Michael Clark

Now we see through a glass, darkly...
Apr 5, 2016
236
42
The current super tele's are mostly air on the back end so It's hard to see what the benefit would be. I'd prefer an interchangeable bolt on mount than could be either native EF or RF but I don't expect that to happen. That being said, I don't think adapters are a good long term solution for the larger tele's so Canon will have to come up with some sort of native RF solution sooner rather than later if they intend to sell a lot of mirrorless sports/wildlife cameras. Big cameras and lenses put a lot of strain on the mount. A EF/RF converter coupled to a 1.4x or 2x teleconverter and you are starting dealing with a lot of strain/flex at the mount. Not the sort of thing you want to be worried about when you are trying to get out of the way of a 320lb defensive back who missed a sideline tackle.
320 lb DB?
 
Jul 10, 2015
98
2
Well, no surprise that the DO's are heading to RF, they've been so long in appearing.
Just typical. Bought a film camera in FD era. Four years later, EF.
Bought a 7DII a couple of years ago. Now RF. Thank you Canon. Didn't want to buy a third set of lenses, but at least RF bodies will take EF glass with an adapter.
Seems that Canon will try to entice people over to RF by introducing better-than-EF lenses.

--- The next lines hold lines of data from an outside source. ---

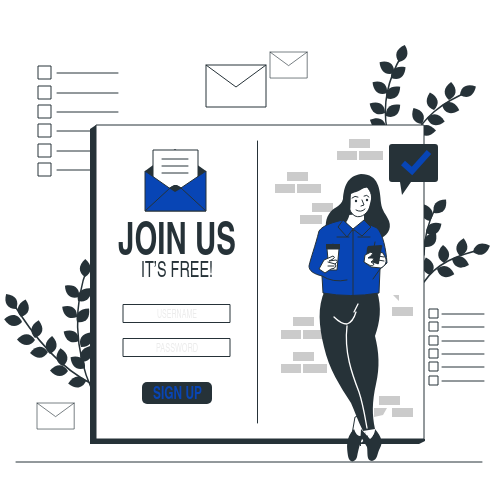
<!DOCTYPE html>
<html lang="en">
<head>
<meta charset="utf-8">
<title>Join us</title>
<style>
:root { --ink: #263238; --blue: #0845b5; --paper: #fff; --brick: #cbcbcb; --hint: #ececec; }
html, body { margin: 0; background: var(--paper); overflow: hidden; }
.scene { display: block; width: 496px; height: 503px; }
.line { fill: none; stroke: var(--ink); stroke-width: 1; stroke-linecap: round; stroke-linejoin: round; }
.outlined { fill: var(--paper); stroke: var(--ink); stroke-width: 1; stroke-linejoin: round; }
.stem { fill: none; stroke: var(--ink); stroke-width: 1.5; stroke-linecap: round; }
.ink { fill: var(--ink); }
.blue { fill: var(--blue); }
.paper { fill: var(--paper); }
.bricks { fill: var(--brick); }
.shirt { fill: var(--blue); stroke: var(--ink); stroke-width: 1; stroke-linejoin: round; }
.seam { fill: none; stroke: var(--paper); stroke-width: 1.3; stroke-linecap: round; }
text { font-family: "TeX Gyre Heros Cn", "Liberation Sans", sans-serif; }
.title { font-size: 45px; font-weight: 700; fill: var(--ink); }
.subtitle { font-size: 22px; fill: var(--ink); }
.hint { font-size: 12px; fill: var(--hint); }
.button-label { font-size: 17px; font-weight: 700; fill: var(--blue); }
</style>
</head>
<body>
<svg class="scene" viewBox="0 0 496 503" role="img" aria-label="Sign-up panel with a woman holding a phone and a cup">
<defs>
  <path id="leaf" d="M0 0C-7-4-8-11-1-18C7-12 7-5 0 0Z"/>
  <g id="list-row"><rect class="outlined" width="13" height="13"/><path class="line" d="M19 7H80"/></g>
  <g id="small-row"><rect class="outlined" width="9" height="9"/><path class="line" d="M13 5H55"/></g>
  <g id="envelope"><rect class="outlined" width="60" height="42"/><path class="line" d="M0 0L30 22L60 0"/></g>
</defs>

<g id="checklists">
  <use href="#list-row" x="38" y="66"/>
  <use href="#list-row" x="38" y="86"/>
  <use href="#list-row" x="38" y="105"/>
  <use href="#list-row" x="38" y="124"/>
  <use href="#list-row" x="38" y="144"/>
  <use href="#list-row" x="38" y="163"/>
</g>

<g id="envelopes">
  <use href="#envelope" x="206" y="65"/>
  <g transform="translate(270 52) scale(.62)"><use href="#envelope"/></g>
  <g transform="translate(37 403) scale(.62)"><use href="#envelope"/></g>
</g>

<g id="plants-right" class="ink">
  <path class="stem" d="M387 130C383 108 386 82 402 55M413 138C424 118 440 103 470 91M424 255C424 238 428 222 436 207M424 282C436 264 456 255 484 249"/>
  <use href="#leaf" transform="translate(399 62) rotate(22)"/>
  <use href="#leaf" transform="translate(394 73) rotate(-50)"/>
  <use href="#leaf" transform="translate(391 78) rotate(57)"/>
  <use href="#leaf" transform="translate(387 93) rotate(-50)"/>
  <use href="#leaf" transform="translate(386 98) rotate(55)"/>
  <use href="#leaf" transform="translate(385 113) rotate(-55)"/>
  <use href="#leaf" transform="translate(386 116) rotate(55)"/>
  <use href="#leaf" transform="translate(386 128) rotate(-60)"/>
  <use href="#leaf" transform="translate(460 95) rotate(65)"/>
  <use href="#leaf" transform="translate(449 100) rotate(10)"/>
  <use href="#leaf" transform="translate(442 105) rotate(110)"/>
  <use href="#leaf" transform="translate(434 110) rotate(-10)"/>
  <use href="#leaf" transform="translate(427 118) rotate(104)"/>
  <use href="#leaf" transform="translate(422 124) rotate(-25)"/>
  <use href="#leaf" transform="translate(418 130) rotate(95)"/>
  <use href="#leaf" transform="translate(434 213) rotate(45)"/>
  <use href="#leaf" transform="translate(430 221) rotate(-18)"/>
  <use href="#leaf" transform="translate(426 233) rotate(62)"/>
  <use href="#leaf" transform="translate(425 247) rotate(40)"/>
  <use href="#leaf" transform="translate(473 252) rotate(73)"/>
  <use href="#leaf" transform="translate(460 256) rotate(15)"/>
  <use href="#leaf" transform="translate(452 259) rotate(113)"/>
  <use href="#leaf" transform="translate(444 263) rotate(0)"/>
  <use href="#leaf" transform="translate(437 269) rotate(110)"/>
  <use href="#leaf" transform="translate(430 275) rotate(-10)"/>
</g>

<g id="plants-left" class="ink">
  <path class="stem" d="M92 390C74 350 73 304 88 266M92 384C66 371 39 347 10 298"/>
  <use href="#leaf" transform="translate(85 277) rotate(4)"/>
  <use href="#leaf" transform="translate(79 297) rotate(-48)"/>
  <use href="#leaf" transform="translate(78 301) rotate(48)"/>
  <use href="#leaf" transform="translate(77 317) rotate(-52)"/>
  <use href="#leaf" transform="translate(77 322) rotate(45)"/>
  <use href="#leaf" transform="translate(79 341) rotate(-55)"/>
  <use href="#leaf" transform="translate(81 347) rotate(38)"/>
  <use href="#leaf" transform="translate(85 368) rotate(-50)"/>
  <use href="#leaf" transform="translate(82 362) rotate(30)"/>
  <use href="#leaf" transform="translate(16 309) rotate(-30)"/>
  <use href="#leaf" transform="translate(21 317) rotate(18)"/>
  <use href="#leaf" transform="translate(22 322) rotate(-78)"/>
  <use href="#leaf" transform="translate(35 338) rotate(15)"/>
  <use href="#leaf" transform="translate(35 340) rotate(-85)"/>
  <use href="#leaf" transform="translate(50 354) rotate(10)"/>
  <use href="#leaf" transform="translate(48 352) rotate(-90)"/>
  <use href="#leaf" transform="translate(68 371) rotate(-85)"/>
  <use href="#leaf" transform="translate(63 366) rotate(-5)"/>
  <use href="#leaf" transform="translate(86 381) rotate(-95)"/>
</g>

<g id="panel">
  <path class="ink" d="M90 129L96 125V439H425V441L419 444H90Z"/>
  <rect class="outlined" x="96" y="125" width="328" height="314"/>
  <path class="line" d="M257.500 141V423"/>
</g>

<g id="wall" class="bricks">
  <path d="M349 139h21v9h-21zM337 151h20v9h-20zM359 151h24v9h-24zM287 172h21v9h-21zM275 184h20v9h-20zM297 184h24v9h-24zM312 203h21v9h-21zM300 215h22v9h-22z"/>
  <path d="M293 317h21v9h-21zM281 330h20v9h-20zM303 330h22v9h-22zM293 352h21v9h-21zM281 364h20v9h-20zM303 364h24v9h-24zM392 307h21v9h-21zM393 295h6v6zM379 396h21v9h-21zM392 408h21v9h-21zM374 408h13l-4 7l-9 2z"/>
</g>

<g id="small-list">
  <use href="#small-row" x="429" y="309"/>
  <use href="#small-row" x="429" y="322"/>
  <use href="#small-row" x="429" y="336"/>
  <use href="#small-row" x="429" y="349"/>
  <use href="#small-row" x="429" y="362"/>
  <use href="#small-row" x="429" y="376"/>
</g>

<g id="open-letter">
  <path class="ink" d="M145 171L175 149L206 171V211H145Z"/>
  <path class="outlined" d="M153 150H198V190H153Z"/>
  <path class="line" d="M162 159H188M162 166H188M162 173H188"/>
  <path class="shirt" d="M145 171L175 192L206 171V211H145Z"/>
  <path class="shirt" d="M145 211L170 188Q175 184 181 188L206 211Z"/>
  <path class="ink" d="M169 188L175 192L182 188L177 185H174Z"/>
</g>

<g id="sign-up">
  <text class="title" x="118" y="254" textLength="118" lengthAdjust="spacingAndGlyphs">JOIN US</text>
  <text class="subtitle" x="141" y="277" textLength="72" lengthAdjust="spacingAndGlyphs">IT’S FREE!</text>
  <rect class="outlined" x="123" y="304.500" width="107" height="18"/>
  <text class="hint" x="157" y="318" textLength="40" lengthAdjust="spacingAndGlyphs">USERNAME</text>
  <rect class="outlined" x="123" y="338.500" width="107" height="18"/>
  <text class="hint" x="156" y="352" textLength="42" lengthAdjust="spacingAndGlyphs">PASSWORD</text>
  <rect class="ink" x="142" y="382" width="70" height="22" rx="5"/>
  <text class="button-label" x="153" y="399" textLength="49" lengthAdjust="spacingAndGlyphs">SIGN UP</text>
</g>

<g id="check-bubble">
  <path class="ink" d="M392 144H435Q438 144 438 147V179Q438 182 435 182H411L402 195L400 182H392Q389 182 389 179V147Q389 144 392 144Z"/>
  <path d="M403 163L412 171L429 152" fill="none" stroke="var(--blue)" stroke-width="6"/>
</g>

<path id="ground" class="line" d="M16 462H482"/>

<g id="woman">
  <path id="hair-back" class="ink" d="M361 174C347 176 344 187 343 199C341 207 333 207 329 214C324 221 327 229 324 235L350 246L378 239C387 237 392 229 389 221C386 214 382 211 381 203C380 190 379 174 361 174Z"/>

  <g id="feet">
    <path class="outlined" d="M355 417L367 414L371 432L362 443L351 440Z"/>
    <path class="ink" d="M354 429C345 438 347 448 348 456C349 463 355 463 357 457C359 447 361 438 367 431C361 438 357 438 354 429Z"/>
    <path class="ink" d="M361 429L370 439C374 435 375 432 375 429C382 437 383 443 380 448C377 453 378 460 372 461C366 461 368 452 367 447L361 437V446H360Z"/>
    <path class="paper" d="M364 429L374 428Q375 435 370 439Z"/>
  </g>

  <g id="trousers">
    <path class="ink" d="M325 290L377 291C382 308 380 322 375 336C379 352 380 367 376 384C372 402 372 415 375 429L363 431C358 421 355 412 351 403C340 386 329 369 324 347C319 326 317 307 325 290Z"/>
    <path class="seam" d="M354 312L358 304M334 317Q341 324 347 324Q353 322 356 312M347 326C344 352 352 374 359 392C363 404 365 417 367 428"/>
  </g>

  <g id="torso">
    <path class="paper" d="M348 215L364 214L364 229L353 233L346 224Z"/>
    <path class="shirt" d="M343 220C334 222 323 225 319 231C315 247 311 257 309 266C309 271 314 274 322 276L323 293Q350 298 379 293L380 269L387 263C386 249 383 234 377 228L364 222L353 231Z"/>
    <path class="shirt" d="M343 220L338 227L347 237L353 229ZM364 220L371 227L362 236L353 229Z"/>
    <path class="line" d="M353 231V295M333 244L336 263M375 242L373 253M322 276Q333 283 347 280M337 237H349M358 237H370M380 269L373 279"/>
  </g>

  <g id="head">
    <path class="outlined" d="M348 191C347 201 348 212 355 216C362 219 369 212 371 204C373 198 371 191 367 187Z"/>
    <path class="ink" d="M345 204C345 188 348 178 360 177C370 177 375 185 374 198C372 194 370 190 366 186C361 191 355 192 351 194C350 202 352 213 347 221C340 221 339 210 345 204Z"/>
    <path class="ink" d="M372 190C372 203 366 212 367 223C371 229 381 226 384 219C377 211 380 193 372 183Z"/>
    <path class="line" d="M352 198Q355 195 358 197M364 196Q367 194 369 197M362 200L364 205L361 206M356 210Q361 213 365 209"/>
    <circle class="ink" cx="356" cy="201" r="1.200"/>
    <circle class="ink" cx="367" cy="200" r="1.200"/>
  </g>

  <g id="cup-hand">
    <path class="outlined" d="M327 249H339L337 270H329Z"/>
    <path class="ink" d="M326 244H340V249H326Z"/>
    <path class="outlined" d="M319 269L324 260L333 256Q336 257 333 259L329 261L336 260Q339 261 335 264L336 266Q335 269 331 269L325 273Z"/>
    <path class="line" d="M328 262L335 264M328 266L334 266"/>
  </g>

  <g id="phone-hand">
    <path class="outlined" d="M364 262L367 254L372 250L383 253L386 259Q387 265 381 268L371 267Z"/>
    <path class="ink" d="M368 246L381 245Q383 245 382 247L379 263Q379 265 377 264L368 261Q366 260 366 258L367 248Z"/>
    <path class="outlined" d="M365 255L371 252Q374 253 371 256L368 258L373 258Q375 260 371 262L374 264Q373 267 369 265L364 262Z"/>
    <path class="line" d="M378 256L384 257M378 260L384 261"/>
  </g>
</g>
</svg>
</body>
</html>
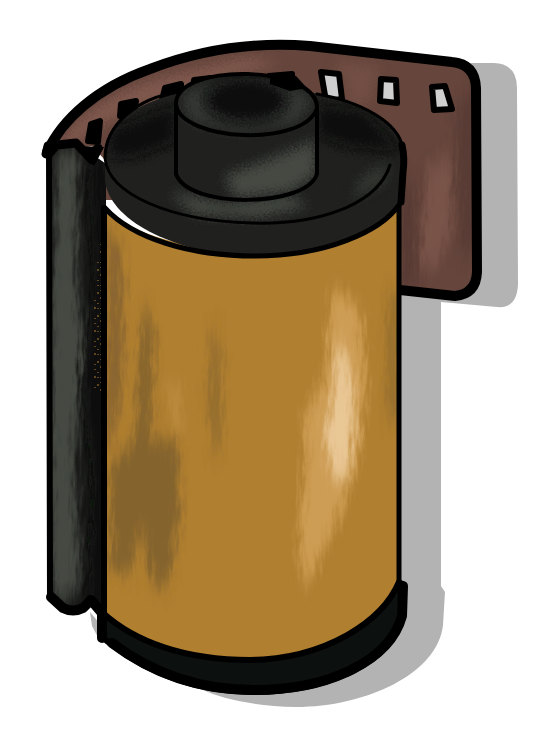
<!DOCTYPE html>
<html lang="en">
<head>
<meta charset="utf-8">
<title>Film canister illustration</title>
<style>
:root{--paper:#fff;--ink:#000;--shadow:#b3b3b3;--film:#65453c;--film-light:#80594d;--film-dark:#533731;--shell:#191a18;--shell-deep:#070907;--shell-light:#454842;--cap:#20211f;--label:#b07f30;--label-dark:#80602f;--label-glow:#d3a35c;--label-shine:#e9c896}
html,body{margin:0;height:100%;overflow:hidden;background:var(--paper)}
svg{display:block;width:559px;height:747px}
.outline{fill:none;stroke:var(--ink);stroke-linejoin:round;stroke-linecap:round}
.shadow{fill:var(--shadow)}
.stop-glow{stop-color:var(--label-glow)}
</style>
</head>
<body>
<svg viewBox="0 0 559 747" role="img" aria-label="Drawing of a 35mm film canister with a strip of brown film">
<defs>
<filter id="brush" x="-40%" y="-20%" width="180%" height="140%">
<feGaussianBlur stdDeviation="4 9" result="soft"/>
<feTurbulence type="fractalNoise" baseFrequency="0.25 0.04" numOctaves="3" seed="4" result="grain"/>
<feDisplacementMap in="soft" in2="grain" scale="16" xChannelSelector="R" yChannelSelector="G"/>
</filter>
<filter id="sponge" x="-40%" y="-40%" width="180%" height="180%">
<feGaussianBlur stdDeviation="6" result="soft"/>
<feTurbulence type="fractalNoise" baseFrequency="0.5" numOctaves="2" seed="8" result="grain"/>
<feDisplacementMap in="soft" in2="grain" scale="16" xChannelSelector="R" yChannelSelector="G"/>
</filter>
<clipPath id="film-clip"><path d="M48 152C62 122 96 88 150 69C205 48 260 42 310 46L452 62Q476 64 477 88L479 272Q478 296 455 296L395 290V200L105 200V160L92 146Z"/></clipPath>
<clipPath id="lip-clip"><path d="M48 148L76 143L106 164V612L90 600L84 608Q70 616 62 606L49 597Z"/></clipPath>
<clipPath id="label-clip"><path d="M105 208C150 258 345 276 399 206V580C365 680 165 674 105 616Z"/></clipPath>
<clipPath id="cap-clip"><path d="M105 156C108 112 160 86 250 87C340 88 402 116 404 152V188C398 226 340 257 255 256C170 254 108 218 105 180Z"/></clipPath>
<clipPath id="spool-clip"><path d="M176 103C176 62 317 66 317 106V174C308 208 188 210 176 174Z"/></clipPath>
</defs>

<rect width="559" height="747" fill="var(--paper)"/>

<g id="cast-shadow" class="shadow">
<path d="M470 63H494Q517 64 517 88L518 284Q517 309 497 307L441 302V586L445 592L443 625C438 674 365 707 296 707Q235 705 203 690L380 640L395 290L470 296Z"/>
<path d="M90 612L101 625V643L92 626Z"/>
</g>

<g id="film-strip">
<path d="M48 152C62 122 96 88 150 69C205 48 260 42 310 46L452 62Q476 64 477 88L479 272Q478 296 455 296L395 290V200L105 200V160L92 146Z" fill="var(--film)"/>
<g clip-path="url(#film-clip)">
<path d="M60 142Q95 95 170 76L245 58L280 62L180 92L105 122L70 148Z" fill="var(--film-light)" filter="url(#sponge)"/>
<path d="M335 60L380 66L372 100L352 108Z" fill="var(--film-light)" opacity=".5" filter="url(#sponge)"/>
<path d="M428 170L452 150V230L436 272L418 262Z" fill="var(--film-light)" opacity=".75" filter="url(#brush)"/>
<path d="M400 180H416V290H400ZM456 110L480 80V240L462 260Z" fill="var(--film-dark)" opacity=".7" filter="url(#brush)"/>
</g>
<g id="sprocket-holes" fill="#cfcfcf" stroke="var(--ink)" stroke-width="6" stroke-linejoin="round">
<path d="M321 72L339 74L342 99L326 101Z"/>
<path d="M381 79L396 80L397 103L380 101Z"/>
<path d="M432 87L445 86L452 109L434 110Z"/>
<path d="M91 124L100 121L98 142L88 141ZM121 104L136 101L134 114L120 116ZM165 88L181 84V98L162 100ZM194 80L211 78L210 86L193 88ZM269 76L292 74V88L272 88Z" fill="var(--ink)"/>
</g>
<path class="outline" stroke-width="10" d="M47 152C62 120 96 88 150 69C205 48 260 42 310 46L452 62Q475 64 476 88L477 272Q476 294 455 296L400 290"/>
</g>

<g id="canister-lip">
<path d="M48 148L76 143L106 164V612L90 600L84 608Q70 616 62 606L49 597Z" fill="var(--shell)"/>
<g clip-path="url(#lip-clip)">
<path d="M58 152H78L76 270L84 350L74 460L80 580L62 606L50 590V320Z" fill="var(--shell-light)" filter="url(#brush)"/>
<path d="M88 150H110V620H88L92 470L82 380L94 290Z" fill="var(--shell-deep)" filter="url(#brush)"/>
</g>
<path class="outline" stroke-width="9" d="M46 154L48 146L76 143L92 160L98 148"/>
<path class="outline" stroke-width="6" d="M49 150L50 597"/>
<path class="outline" stroke-width="10" d="M51 597L63 608Q73 613 83 608L91 600L102 613"/>
<path d="M43 157L48 144L58 150L52 157ZM78 146L104 147L94 166Z"/>
</g>

<g id="canister-label">
<path d="M105 208C150 258 345 276 399 206V580C365 680 165 674 105 616Z" fill="var(--label)"/>
<g clip-path="url(#label-clip)">
<g id="label-shading" fill="var(--label-dark)" filter="url(#brush)">
<path d="M106 220L122 250L124 370L112 450L106 440Z" opacity=".8"/>
<path d="M144 300L154 330L150 440L178 440L180 510L168 590L150 580L142 520L130 575L112 570L108 470L134 440Z" opacity=".9"/>
<path d="M212 320L221 350V440L214 460L208 400Z" opacity=".6"/>
<path d="M388 290H400V420H386Z" opacity=".5"/>
</g>
<path d="M168 385L180 380L184 440L172 430Z" fill="var(--label-glow)" opacity=".35" filter="url(#brush)"/>
<path d="M333 285L361 310L366 385L358 460L342 510L326 545L304 590L298 535L306 455L303 420L325 375Z" fill="var(--label-glow)" opacity=".85" filter="url(#brush)"/>
<path d="M338 335L350 370L354 430L345 485L334 478L325 430L334 390Z" fill="var(--label-shine)" filter="url(#brush)"/>
</g>
<g id="edge-speckle" fill="none" stroke="var(--label)" stroke-width="1" stroke-dasharray="1 6 2 9 1 4">
<path d="M101 244V396M98 262V394M95 300V390"/>
</g>
<path class="outline" stroke-width="6" d="M104 208V622"/>
<path class="outline" stroke-width="5" d="M399 204V582"/>
</g>

<g id="bottom-cap">
<path d="M103 613C135 642 185 660 250 660C325 659 382 622 399 582L404 585L403 616C394 660 330 692 254 692C180 692 130 660 103 638Z" fill="#0c100e" stroke="var(--ink)" stroke-width="6" stroke-linejoin="round"/>
<path class="outline" stroke-width="10" d="M102 614V638M403 586L402 616C390 660 330 690 254 690C190 690 145 668 112 643"/>
</g>

<g id="top-cap">
<path d="M105 156C108 112 160 86 250 87C340 88 402 116 404 152V188C398 226 340 257 255 256C170 254 108 218 105 180Z" fill="var(--cap)"/>
<g clip-path="url(#cap-clip)">
<path d="M108 130L176 104V142L135 158H108ZM316 104L365 110L402 152L350 148L316 136Z" fill="var(--shell-deep)" filter="url(#sponge)"/>
<path d="M170 192L225 204L290 196L308 206L258 217L195 214Z" fill="var(--shell-light)" filter="url(#sponge)"/>
<path d="M362 178L388 162L384 182L352 200Z" fill="var(--shell-light)" opacity=".6" filter="url(#sponge)"/>
</g>
<path class="outline" stroke-width="3" d="M390 165C378 204 320 225 252 223C170 221 108 194 105 158C105 124 138 98 178 92M317 94C362 102 398 122 403 148"/>
<path class="outline" stroke-width="5" d="M105 208C132 238 190 256 255 256C325 256 380 232 399 205"/>
<path class="outline" stroke-width="7" d="M402 145Q405 158 403 172L401 202"/>
</g>

<g id="spool">
<path d="M176 103C176 62 317 66 317 106V174C308 208 188 210 176 174Z" fill="var(--cap)"/>
<g clip-path="url(#spool-clip)">
<path d="M182 96Q220 72 285 82L312 100L296 122L240 132L190 120Z" fill="#363835" filter="url(#sponge)"/>
<ellipse cx="246" cy="100" rx="42" ry="23" fill="var(--shell-deep)" filter="url(#sponge)"/>
<path d="M225 176L268 160L316 140V174L290 192L235 198Z" fill="var(--shell-light)" filter="url(#sponge)"/>
</g>
<path class="outline" stroke-width="4" d="M176 105C182 141 304 148 317 108C318 65 178 62 176 103V174C188 209 306 208 317 174V106"/>
<path d="M270 74L296 76L307 88L290 91L270 84Z"/>
</g>
</svg>
</body>
</html>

Probably EF lenses will appear but after the RF intro, or maybe not. This is certainly the beginning of the end of EF.